After graduating from Bowdoin in 2007 with a degree in studio art (painting), Mr. Duarte’s artistic passion drove him towards a new medium…and he eventually arrived at photography. As he said, “There are no constraints in painting. I can control every element. Photography is different. There are physical constraints and natural rules I have to follow.” Not only did Mr. Duarte step out of his comfort zone when transitioning to photography, he challenges himself further as he prefers to shoot film over digital. He generally shoots using 6×6” medium and 8×10” large format film. The entirety of his new body of work, the unframed pieces currently on exhibit in the Landau Gallery, uses the silver gelatin process. When asked about the nature and settings of his new body of work, Mr. Duarte explained his fascination of the tradition of the “American road trip”: “I had a desire to go, a desire to find pictures in nature.” Spending a month on the road in his van this past summer, Mr. Duarte traveled far and wide around the United States, shooting in nearby Plum Island, to the historical sites of Gettysburg, Virginia, and even into the North Carolina-Tennessee Smoky Mountain National Park. Mr. Duarte’s “American views” are inspired by photographers like Robert Frank and Robert Adams. In his photographic work, Mr. Duarte seeks to explore our relationship to the land on which we live and how humans impact the landscape. Mr. Duarte sets out every summer—this year he plans to travel west, the American West being a region he has not yet explored. The framed section of Mr. Duarte’s show, which are untitled works from the series “Para Mi Gente, No Es Mi Gente,” is what he refers to as “more cohesive.” While the unframed pieces are still a work in progress and their narrative has not yet been totally realized, Mr. Duarte had a clear understanding of the concepts he tackles in his more polished work. The pieces focus around how Mr. Duarte handles issues of identity, home, and faith: “I was born in Venezuela. I’m a first-generation American. I struggle with my sense of identity in America. It’s this concept of home: Am I just a visitor, or do I really live here?”

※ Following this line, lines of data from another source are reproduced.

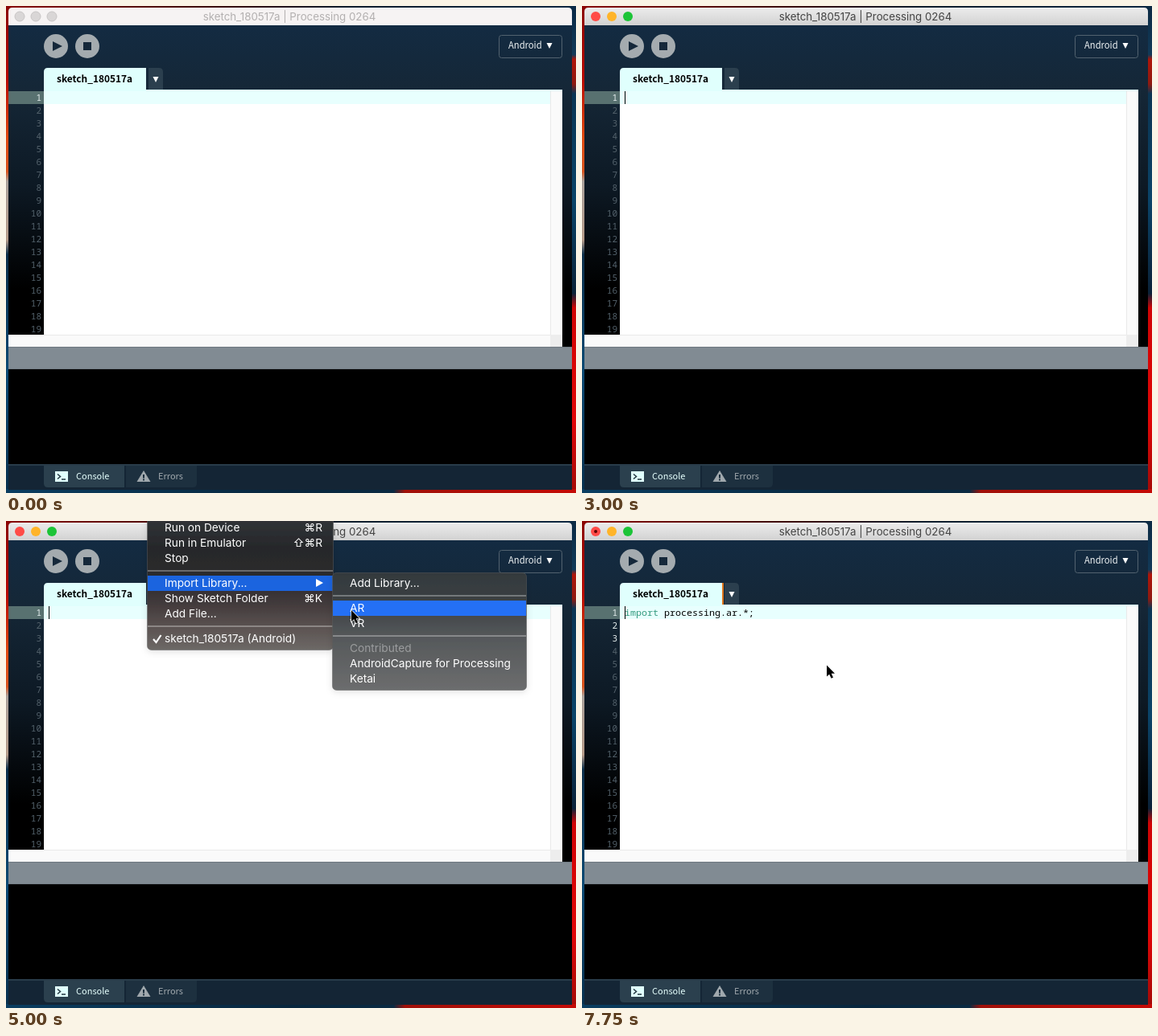
Animation of 708x606 px, one loop 8000 ms. Source, as an HTML page:

```html
<!DOCTYPE html>
<html lang="en">
<head>
<meta charset="utf-8">
<title>Sketch editor</title>
<style>
html, body { margin: 0; width: 100%; height: 100%; overflow: hidden; background: #0a2c47; }
svg { display: block; width: 708px; height: 606px; }
text { white-space: pre; }
.ui { font-family: Inter, Roboto, sans-serif; }
.menu { font: 13.7px Inter, Roboto, "DejaVu Sans", sans-serif; fill: #fff; }
.src { font-family: "Noto Sans CJK JP", "Noto Sans CJK SC", "Noto Sans CJK", "Open Sans", sans-serif; }
.mono { font-family: "Noto Sans Mono", "DejaVu Sans Mono", monospace; }
</style>
</head>
<body>
<svg viewBox="0 0 708 606" xmlns="http://www.w3.org/2000/svg">
  <defs>
    <linearGradient id="left" x2="0" y2="1">
      <stop offset="0" stop-color="#8a0503"/><stop offset=".15" stop-color="#b80a02"/>
      <stop offset=".27" stop-color="#e04a10"/><stop offset=".34" stop-color="#d8541e"/>
      <stop offset=".36" stop-color="#a9a09a"/><stop offset=".48" stop-color="#b59a88"/>
      <stop offset=".51" stop-color="#0c2f4b"/><stop offset=".75" stop-color="#0d4a74"/>
      <stop offset="1" stop-color="#08304e"/>
    </linearGradient>
    <linearGradient id="right" x2="0" y2="1">
      <stop offset="0" stop-color="#0b2a44"/><stop offset=".1" stop-color="#123a58"/>
      <stop offset=".11" stop-color="#b01508"/><stop offset=".16" stop-color="#8f1a10"/>
      <stop offset=".18" stop-color="#0b3553"/><stop offset=".4" stop-color="#0a4469"/>
      <stop offset=".59" stop-color="#0b2238"/><stop offset=".62" stop-color="#d00404"/>
      <stop offset=".85" stop-color="#e00606"/><stop offset="1" stop-color="#a30a06"/>
    </linearGradient>
    <linearGradient id="bottom">
      <stop offset="0" stop-color="#0a3d60"/><stop offset=".5" stop-color="#08263d"/>
      <stop offset=".68" stop-color="#0a2a42"/><stop offset=".7" stop-color="#a01008"/>
      <stop offset="1" stop-color="#c40a06"/>
    </linearGradient>
    <linearGradient id="top">
      <stop offset="0" stop-color="#8a0503"/><stop offset=".3" stop-color="#4a0806"/>
      <stop offset=".6" stop-color="#10202f"/><stop offset="1" stop-color="#0b2a44"/>
    </linearGradient>
    <linearGradient id="bar" x2="0" y2="1">
      <stop offset="0" stop-color="#ececec"/><stop offset="1" stop-color="#d2d2d2"/>
    </linearGradient>
    <linearGradient id="body" gradientUnits="userSpaceOnUse" x1="0" x2="0" y1="24" y2="424">
      <stop offset="0" stop-color="#132b42"/><stop offset=".2" stop-color="#152737"/>
      <stop offset=".5" stop-color="#0d1924"/><stop offset=".82" stop-color="#000"/>
    </linearGradient>
    <linearGradient id="glass" gradientUnits="userSpaceOnUse" x1="0" x2="0" y1="0" y2="160">
      <stop offset="0" stop-color="#303336"/><stop offset=".2" stop-color="#27282b"/>
      <stop offset=".45" stop-color="#2b2a2d"/><stop offset=".65" stop-color="#433b3c"/>
      <stop offset=".85" stop-color="#5e5654"/><stop offset="1" stop-color="#6c6866"/>
    </linearGradient>
    <linearGradient id="glass2" gradientUnits="userSpaceOnUse" x1="0" x2="0" y1="64" y2="210">
      <stop offset="0" stop-color="#33393d"/><stop offset=".25" stop-color="#3b4043"/>
      <stop offset=".55" stop-color="#55585a"/><stop offset="1" stop-color="#6c6d6e"/>
    </linearGradient>
    <filter id="shade" x="-10%" y="-10%" width="120%" height="125%">
      <feDropShadow dx="0" dy="2" stdDeviation="4" flood-opacity=".12"/>
    </filter>
  </defs>

  <rect width="708" height="606" fill="#0a2c47"/>
  <rect width="708" height="4" fill="url(#top)"/>
  <rect width="5" height="606" fill="url(#left)"/>
  <rect x="702" width="6" height="606" fill="url(#right)"/>
  <rect y="601" width="708" height="5" fill="url(#bottom)"/>

  <!-- window -->
  <path id="titleBar" d="M3 24V7q0-5 5-5H698q5 0 5 5V24z"/>
  <g id="lights"></g>
  <circle id="dirty" cx="17" cy="13" r="2" fill="#5c0503"/>
  <text id="title" class="ui" x="352" y="18" font-size="13.3" text-anchor="middle">sketch_180517a | Processing 0264</text>
  <rect x="3" y="24" width="700" height="400" fill="url(#body)"/>

  <!-- toolbar -->
  <g fill="#a4abaf"><circle cx="62" cy="50" r="15"/><circle cx="101" cy="50" r="15"/></g>
  <path d="M58 44L70 50L58 56zM96 45h10v10h-10z" fill="#15283a"/>
  <rect x="612.5" y="36.5" width="78" height="28" rx="3" fill="none" stroke="#52626f"/>
  <text class="src" x="624" y="53" font-size="11.2" font-weight="500" fill="#f2f6f7">Android</text>
  <path d="M671.5 46h7l-3.5 7z" fill="#fff"/>

  <!-- editor -->
  <path d="M47 104V82q0-5 5-5H174V104z" fill="#e0fffd"/>
  <text class="src" x="63" y="95" font-size="11.9" font-weight="700" fill="#000">sketch_180517a</text>
  <rect id="mark" x="174" y="77" width="2" height="27" fill="#e0761c"/>
  <path d="M177 104V77H190q5 0 5 5V104z" fill="#2b3f4e"/>
  <path d="M182.5 88h7l-3.5 7z" fill="#fff"/>
  <rect x="47" y="104" width="644" height="305" fill="#fff"/>
  <rect x="47" y="104" width="644" height="2" fill="#e0fffd"/>
  <rect x="47" y="106" width="629" height="16" fill="#e8fffe"/>
  <rect x="3" y="106" width="44" height="16" fill="#587170"/>
  <g id="numbers" class="mono" font-size="11" text-anchor="end"></g>
  <rect x="676" y="106" width="15" height="303" fill="#fafafa"/>
  <rect x="676" y="106" width="1" height="303" fill="#e9e9e9"/>
  <rect x="3" y="409" width="688" height="15" fill="#fafafa"/>
  <rect x="47" y="409" width="629" height="1" fill="#e9e9e9"/>
  <rect x="676" y="409" width="15" height="15" fill="#ededed"/>
  <text id="code" class="mono" x="53" y="118" font-size="11.67"><tspan fill="#33997e">import</tspan> processing.ar.*;</text>
  <rect id="caret" x="53" y="106" width="1" height="16"/>

  <!-- console -->
  <rect x="3" y="424" width="700" height="28" fill="#818b93"/>
  <rect x="3" y="424" width="700" height="1" fill="#6f7981"/>
  <rect x="3" y="451" width="700" height="1" fill="#737d85"/>
  <rect x="3" y="452" width="700" height="118" fill="#000"/>
  <rect x="3" y="570" width="700" height="32" fill="#142535"/>
  <rect x="3" y="570" width="700" height="2" fill="#293c4a"/>
  <path d="M47 572H147V599H52q-5 0-5-5z" fill="#2b404e"/>
  <path d="M149 572H237V594q0 5-5 5H149z" fill="#1d303f"/>
  <rect x="61" y="579" width="16" height="13" fill="#e0fffd"/>
  <path d="M64 582.500l3.500 3l-3.500 3M69 589h5" fill="none" stroke="#22343f" stroke-width="1.500"/>
  <path d="M171 578L179.500 592H162.500z" fill="#a0a8ad"/>
  <path d="M170 583h2v4.500h-2zM170 588.500h2v2h-2z" fill="#1d303f"/>
  <g class="src" font-size="11" font-weight="500">
    <text x="87" y="589" fill="#e6fffd">Console</text>
    <text x="189" y="589" fill="#a0a8ad">Errors</text>
  </g>

  <!-- menus -->
  <g id="menus" class="menu">
    <g id="menu">
      <rect x="175.500" y="-12" width="231" height="172.500" rx="5" fill="url(#glass)" stroke="#5d5d5d" stroke-opacity=".5" filter="url(#shade)"/>
      <rect id="importRow" x="176" y="68" width="230" height="19" fill="#1b64df"/>
      <path d="M385 72L394 77L385 82z"/>
      <path d="M183 147l3.500 4l6-9" fill="none" stroke="#fff" stroke-width="2.200"/>
    </g>
    <g id="submenu">
      <rect x="405.500" y="64.500" width="241" height="146" rx="5" fill="url(#glass2)" stroke="#5d5d5d" stroke-opacity=".5" filter="url(#shade)"/>
      <rect id="arRow" x="406" y="99" width="240" height="19" fill="#2470f5"/>
    </g>
  </g>

  <path id="cursor" d="M0 0V14L3.200 11.200L5.600 16.300L8 15.200L5.700 10.200H10z" fill="#000" stroke="#fff" stroke-width="1.300" paint-order="stroke"/>
</svg>
<script>
const LOOP = 8000, STEP = 250;
const $ = id => document.getElementById(id);

function add(parent, tag, attrs, text = '') {
  const el = document.createElementNS('http://www.w3.org/2000/svg', tag);
  for (const k in attrs) el.setAttribute(k, attrs[k]);
  el.textContent = text;
  parent.appendChild(el);
  return el;
}

const show = (id, on) => $(id).setAttribute('display', on ? 'inline' : 'none');

function fillMenu(parent, x, width, items, rules) {
  for (const [y, label, keys, fill = '#fff'] of items) {
    add(parent, 'text', { x, y, fill }, label);
    if (keys) add(parent, 'text', { x: 393, y, 'text-anchor': 'end' }, keys);
  }
  for (const y of rules) {
    add(parent, 'rect', { x: x - 21, y, width, height: 2, fill: '#fff', 'fill-opacity': .3 });
  }
}

fillMenu($('menu'), 197, 230, [
  [13, 'Run on Device', '⌘R'],
  [32, 'Run in Emulator', '⇧⌘R'],
  [51, 'Stop'],
  [82, 'Import Library...'],
  [101, 'Show Sketch Folder', '⌘K'],
  [120, 'Add File...'],
  [151, 'sketch_180517a (Android)']
], [61, 130]);

fillMenu($('submenu'), 427, 240, [
  [82, 'Add Library...'],
  [113, 'AR'],
  [132, 'VR'],
  [163, 'Contributed', '', '#9b9d9e'],
  [182, 'AndroidCapture for Processing'],
  [201, 'Ketai']
], [92, 142]);

const lights = ['#ff4b47', '#ffb429', '#1cc437'].map((color, i) => ({
  color, el: add($('lights'), 'circle', { cx: 17 + 20 * i, cy: 13, r: 6 })
}));

const numbers = Array.from({ length: 19 }, (_, i) =>
  add($('numbers'), 'text', { x: 44, y: 118 + 16 * i }, i + 1));

// pointer tip: time, x, y (no position = hidden)
const pointer = [
  [0], [1500, 615, 148], [1750, 563, 184], [2250, 516, 144], [2500],
  [3500, 205, 12], [3750, 205, 14], [4000, 236, 82], [4250, 239.5, 83.5],
  [4750, 387, 87], [5000, 429, 111], [5250, 443, 114], [5500, 450, 115],
  [5750, 457, 114], [6000, 461, 114], [6250, 463, 114], [7750, 304, 179.5]
];

function draw(time) {
  const t = Math.floor(time / STEP) * STEP;
  const active = t >= 2000, edited = t >= 7500;

  $('titleBar').setAttribute('fill', active ? 'url(#bar)' : '#f6f3f3');
  $('title').setAttribute('fill', active ? '#444' : '#b3b0b0');
  for (const { el, color } of lights) {
    el.setAttribute('fill', active ? color : '#d9d6d6');
    el.setAttribute('stroke', active ? 'none' : '#c8c5c5');
  }
  show('dirty', edited);
  show('mark', edited);
  show('code', edited);
  numbers.forEach((el, i) =>
    el.setAttribute('fill', i < (edited ? 3 : 1) ? '#e4eeee' : '#54626c'));

  show('caret', active && (edited || t % 1000 < 500));
  show('menus', t >= 3500 && !edited);
  show('importRow', t >= 4000);
  show('submenu', t >= 4250);
  show('arRow', t >= 5000 && t !== 7000);
  $('menus').setAttribute('opacity', t >= 7250 ? .27 : 1);

  const [, x, y] = pointer.filter(p => p[0] <= t).pop();
  show('cursor', x !== undefined);
  if (x !== undefined) $('cursor').setAttribute('transform', `translate(${x} ${y})`);
}

const start = performance.now();
function tick() {
  draw((performance.now() - start) % LOOP);
  requestAnimationFrame(tick);
}
tick();
</script>
</body>
</html>
```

Mr. Duarte’s “New Work” and selection from his series “Para Mi Gente, No Es Mi Gente” can be found in the Landau Gallery from November 13 – December 22.